Tuesday, April 4, 2023

The Demon Titivillus

This post mentioned Titivillus, a demon blamed for causing errors in the writings of Caesarius of Heisterbach. (Here he is in a Book of Hours from 1510, taunting St. Bernard.) More has been written about Titivillus—and he appears in more artist renditions—than some saints!

At a time when fear of demons was common, they were "seen" everywhere: causing children to be ill, folk to go mad, cows to dry up, crops to fail, wells to go bad, etc.—they were constantly interfering with human life. One of them was considered the "patron demon of scribes" because he was blamed for errors in manuscripts. His name was Titivillus, sometimes Tutivillus, but in some of the earliest manuscript mentions, their middle letter is unclear and could be n or u/v, so it is written sometimes as Titinillus.

Despite the connection to Caesarius, and a reference in the writings of John of Wales, who died c.1285, as a demon who existed to introduce errors into scribal work, the Oxford English Dictionary's entry attributes the first reference to Peter Paludanus (c.1275 - 1342), who became Latin Patriarch of Jerusalem.
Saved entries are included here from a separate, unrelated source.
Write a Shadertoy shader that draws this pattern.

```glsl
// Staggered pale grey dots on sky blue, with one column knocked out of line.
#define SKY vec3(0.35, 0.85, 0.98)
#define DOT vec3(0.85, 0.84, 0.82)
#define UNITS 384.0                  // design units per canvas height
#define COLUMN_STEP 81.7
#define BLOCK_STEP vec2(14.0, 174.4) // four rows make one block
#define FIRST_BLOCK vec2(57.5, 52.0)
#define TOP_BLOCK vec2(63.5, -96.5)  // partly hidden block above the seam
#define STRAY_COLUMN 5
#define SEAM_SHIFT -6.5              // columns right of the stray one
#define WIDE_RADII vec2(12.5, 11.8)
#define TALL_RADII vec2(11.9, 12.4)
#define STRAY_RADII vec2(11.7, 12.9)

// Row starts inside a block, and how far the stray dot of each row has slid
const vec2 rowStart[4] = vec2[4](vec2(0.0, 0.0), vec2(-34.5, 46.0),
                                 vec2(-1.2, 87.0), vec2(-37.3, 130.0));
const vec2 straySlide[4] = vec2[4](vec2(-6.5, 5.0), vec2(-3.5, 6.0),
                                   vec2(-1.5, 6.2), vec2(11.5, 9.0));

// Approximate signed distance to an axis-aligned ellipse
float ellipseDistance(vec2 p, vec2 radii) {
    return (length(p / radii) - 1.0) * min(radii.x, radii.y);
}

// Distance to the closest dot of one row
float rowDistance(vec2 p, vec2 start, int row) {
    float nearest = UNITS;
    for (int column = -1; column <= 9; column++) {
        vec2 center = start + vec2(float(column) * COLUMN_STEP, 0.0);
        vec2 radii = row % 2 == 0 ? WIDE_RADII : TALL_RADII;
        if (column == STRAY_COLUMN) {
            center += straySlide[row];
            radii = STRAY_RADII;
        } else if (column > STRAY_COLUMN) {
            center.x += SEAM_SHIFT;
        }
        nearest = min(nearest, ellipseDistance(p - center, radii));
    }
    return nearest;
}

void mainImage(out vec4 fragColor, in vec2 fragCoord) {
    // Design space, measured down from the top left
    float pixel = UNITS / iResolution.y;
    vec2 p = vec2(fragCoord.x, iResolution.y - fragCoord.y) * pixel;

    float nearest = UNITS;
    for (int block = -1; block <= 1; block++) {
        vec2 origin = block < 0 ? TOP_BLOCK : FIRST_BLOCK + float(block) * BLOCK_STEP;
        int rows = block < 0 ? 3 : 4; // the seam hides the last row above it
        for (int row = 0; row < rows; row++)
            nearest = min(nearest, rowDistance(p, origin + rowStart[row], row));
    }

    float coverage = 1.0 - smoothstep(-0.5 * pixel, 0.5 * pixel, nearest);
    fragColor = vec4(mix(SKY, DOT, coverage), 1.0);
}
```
The OED suggests the name of the demon might come from Latin titivillitium, a "mere trifle." Titivillus must have been looking over James Murray's shoulder, because Titivillus is clearly found in John of Wales' work long before Peter Paludanus would have been writing. In the Tractatus de Penitentia ("Tract on Sin"), we find

Fragmina verborum titivillus colligit horum
Quibus die mille vicibus se sarcinat ille.

Titivillus gathers up the fragments of these words
with which he fills his sack a thousand times a day.

He gets mentioned in a lot of medieval sermons as a reminder to be ever on guard against error and sloth. Titivillus became a character in medieval Mystery Plays. In the 15th century morality play Mankind, Titivillus is summoned by Mischief and other distractions to make Mankind's life difficult, but only after the audience is asked to pay extra money to make him appear (presumably his costume was suitably fabulous to charge extra). Titivillus' standing as a literary figure fades after that, and Shakespeare uses "Tilly-vally" a couple times when a character brushes off a complaint worthy of Titivillus' sack.

Concerning the phrase "fills his sack." This is not about inducing errors into manuscripts, but something else. Titivillus' career gets conflated with that of other popular medieval figures to watch out for: a "recording demon" and a "sack demon." That's an entirely different post.

Titivillus' presence can still be detected, such as in the fact that the OED (and I cannot believe I have never mentioned it and its mentor James Murray before) misses the earliest reference (but then, I am reading from the first edition; it has been updated). He influences my own work: although I proofread my post hours after writing it and being away, I still miss errors, which are found and shared by a very good friend; I know he is a good friend because he reads daily! (Come to think of it, that friend's name is Nick, and isn't "Old Nick" a name for the devil? Maybe he's trying to undo Titivillus' history of work?)

Well, more demons tomorrow.


  1. The Second Edition of the OED (1989) also gives Paludanus as the first appearance of Tittivilus. Perhaps you should contact them with a correction!

  2. Old Titivilus has sat on the shoulder of many a student writing papers for me. His presence certainly explains errors that I swore I fixed in my several books and articles!

  3. My friend ruth was so delighted by this blog that she did some extra research and came up with this added bio of the typographing demon.http://preces-latinae.org/thesaurus/Introductio/Titivillus.html

  4. Ruth also came up with an image of the Virgin Mary Kayoing Titivillus with a sock to the eye. That's what I call militant Christianity. I can't seem to copy it here.